Transportation Secretary Bikes 2 Miles to Work; ‘Saved Us Some Money’ on Gas

June 6, 2011 - 10:27 AM

LaHood

Transportation Secretary Ray LaHood gathers with other DOT workers on the grounds of the Washington Monument to ride his bicycle to work on Monday, June 6, 2011. (Photo courtesy Julie Fischer McCarter, DOT)

(CNSNews.com) – On a sunny Monday morning in Washington, U.S. Transportation Secretary Ray LaHood biked a short distance to work, calling it a "successful commute."

LaHood, accompanied by some DOT staffers, rode his bicycle from the Washington Monument to DOT headquarters, a distance of a little over two miles.

“The route was safe and well-marked; we enjoyed some exercise; and we didn't burn a drop of gas--which saved us some money,” LaHood wrote on his DOT “Fastlane” blog.

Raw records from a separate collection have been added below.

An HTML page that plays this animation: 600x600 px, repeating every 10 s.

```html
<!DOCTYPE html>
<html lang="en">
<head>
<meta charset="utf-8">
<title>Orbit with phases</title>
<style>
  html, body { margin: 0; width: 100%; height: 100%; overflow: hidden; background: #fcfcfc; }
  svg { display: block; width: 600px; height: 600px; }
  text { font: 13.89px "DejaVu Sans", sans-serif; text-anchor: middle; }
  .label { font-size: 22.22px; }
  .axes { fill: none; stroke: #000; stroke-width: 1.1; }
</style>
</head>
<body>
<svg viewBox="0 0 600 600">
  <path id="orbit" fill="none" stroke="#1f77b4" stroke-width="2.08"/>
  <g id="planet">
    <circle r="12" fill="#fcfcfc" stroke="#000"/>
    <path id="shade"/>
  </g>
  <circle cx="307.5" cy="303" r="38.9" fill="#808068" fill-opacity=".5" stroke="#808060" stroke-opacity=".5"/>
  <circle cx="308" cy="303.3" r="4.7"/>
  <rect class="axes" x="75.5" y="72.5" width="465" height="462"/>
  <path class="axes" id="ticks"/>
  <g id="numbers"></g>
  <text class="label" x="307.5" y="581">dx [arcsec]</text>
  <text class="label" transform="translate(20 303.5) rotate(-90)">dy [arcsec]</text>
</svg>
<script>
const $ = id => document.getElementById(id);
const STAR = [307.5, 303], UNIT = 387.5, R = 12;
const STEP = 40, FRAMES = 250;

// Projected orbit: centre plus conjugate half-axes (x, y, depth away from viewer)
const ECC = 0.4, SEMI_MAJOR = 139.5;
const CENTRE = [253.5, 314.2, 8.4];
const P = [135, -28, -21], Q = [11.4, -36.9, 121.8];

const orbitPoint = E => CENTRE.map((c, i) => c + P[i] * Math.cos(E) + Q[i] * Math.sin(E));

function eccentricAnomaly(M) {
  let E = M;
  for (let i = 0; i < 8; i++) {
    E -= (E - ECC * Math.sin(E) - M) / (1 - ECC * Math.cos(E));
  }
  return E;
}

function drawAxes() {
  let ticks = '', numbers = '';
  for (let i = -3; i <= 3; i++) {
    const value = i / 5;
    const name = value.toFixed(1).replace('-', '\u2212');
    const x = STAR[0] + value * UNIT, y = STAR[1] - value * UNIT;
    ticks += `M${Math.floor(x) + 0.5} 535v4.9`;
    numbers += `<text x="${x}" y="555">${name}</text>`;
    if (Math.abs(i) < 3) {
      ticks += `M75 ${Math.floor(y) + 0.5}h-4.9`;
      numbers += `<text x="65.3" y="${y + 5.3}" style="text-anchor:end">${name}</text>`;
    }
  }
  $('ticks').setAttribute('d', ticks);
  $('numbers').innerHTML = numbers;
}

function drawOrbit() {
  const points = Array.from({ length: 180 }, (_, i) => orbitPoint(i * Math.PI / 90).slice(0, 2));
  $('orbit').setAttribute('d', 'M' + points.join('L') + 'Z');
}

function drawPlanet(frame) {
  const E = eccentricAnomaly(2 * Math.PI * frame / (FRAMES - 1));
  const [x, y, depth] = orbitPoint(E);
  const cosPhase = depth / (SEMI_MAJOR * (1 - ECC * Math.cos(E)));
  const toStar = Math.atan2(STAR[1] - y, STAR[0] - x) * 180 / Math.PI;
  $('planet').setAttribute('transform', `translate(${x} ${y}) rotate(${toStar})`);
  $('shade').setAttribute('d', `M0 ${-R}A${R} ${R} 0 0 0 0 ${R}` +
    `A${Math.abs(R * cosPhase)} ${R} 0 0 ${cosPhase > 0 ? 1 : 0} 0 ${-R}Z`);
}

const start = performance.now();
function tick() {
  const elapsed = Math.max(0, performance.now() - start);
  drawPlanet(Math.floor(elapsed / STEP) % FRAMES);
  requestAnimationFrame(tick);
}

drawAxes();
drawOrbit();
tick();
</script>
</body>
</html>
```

LaHood, an advocate of “non-motorized transportation,” also put in a plug for building more bicycle lanes as well as transit and rail facilities, something that creates jobs, he said. “And we know that businesses will pop up where streets are friendly to bicyclists and pedestrians,” he blogged.

LaHood declared Washington to be a “bike-friendly city,” and he touted DOT’s role in making it that way: “For example, we helped fund development of Capital Bikeshare, a program that makes more than 1,100 bikes available to its members throughout DC and Arlington (Virginia).  People can hop on a bike at one station and drop it at another.  With 110 stations at transit stops, grocery stores, office buildings, and more, it's a very convenient way to get around.”

LaHood

Transportation Secretary Ray LaHood bikes to DOT headquarters in Washington on Monday, June 6, 2011. (Photo courtesy Julie Fischer McCarter, DOT)

In March 2010, LaHood announced that federal transportation policies would no longer favor “motorized” transportation, such as cars and trucks, over “non-motorized” transportation, such as walking and bicycling. (See earlier story)

LaHood signed the new policy directive on March 11, the same day he attended a congressional reception for the National Bike Summit, a convention sponsored by a bicycling advocacy group, the League of American Bicyclists.

LaHood mentioned the League of American Bicyclists on Monday, saying the group recently recognized Washington’s bike-friendly reputation with its “Silver award.”

“In fact,” LaHood said, “there's an informal race on the East Coast to see which large city can be first to achieve the Gold award.  When we have cities competing to be acknowledged for their livability, that tells me things are going in the right direction.”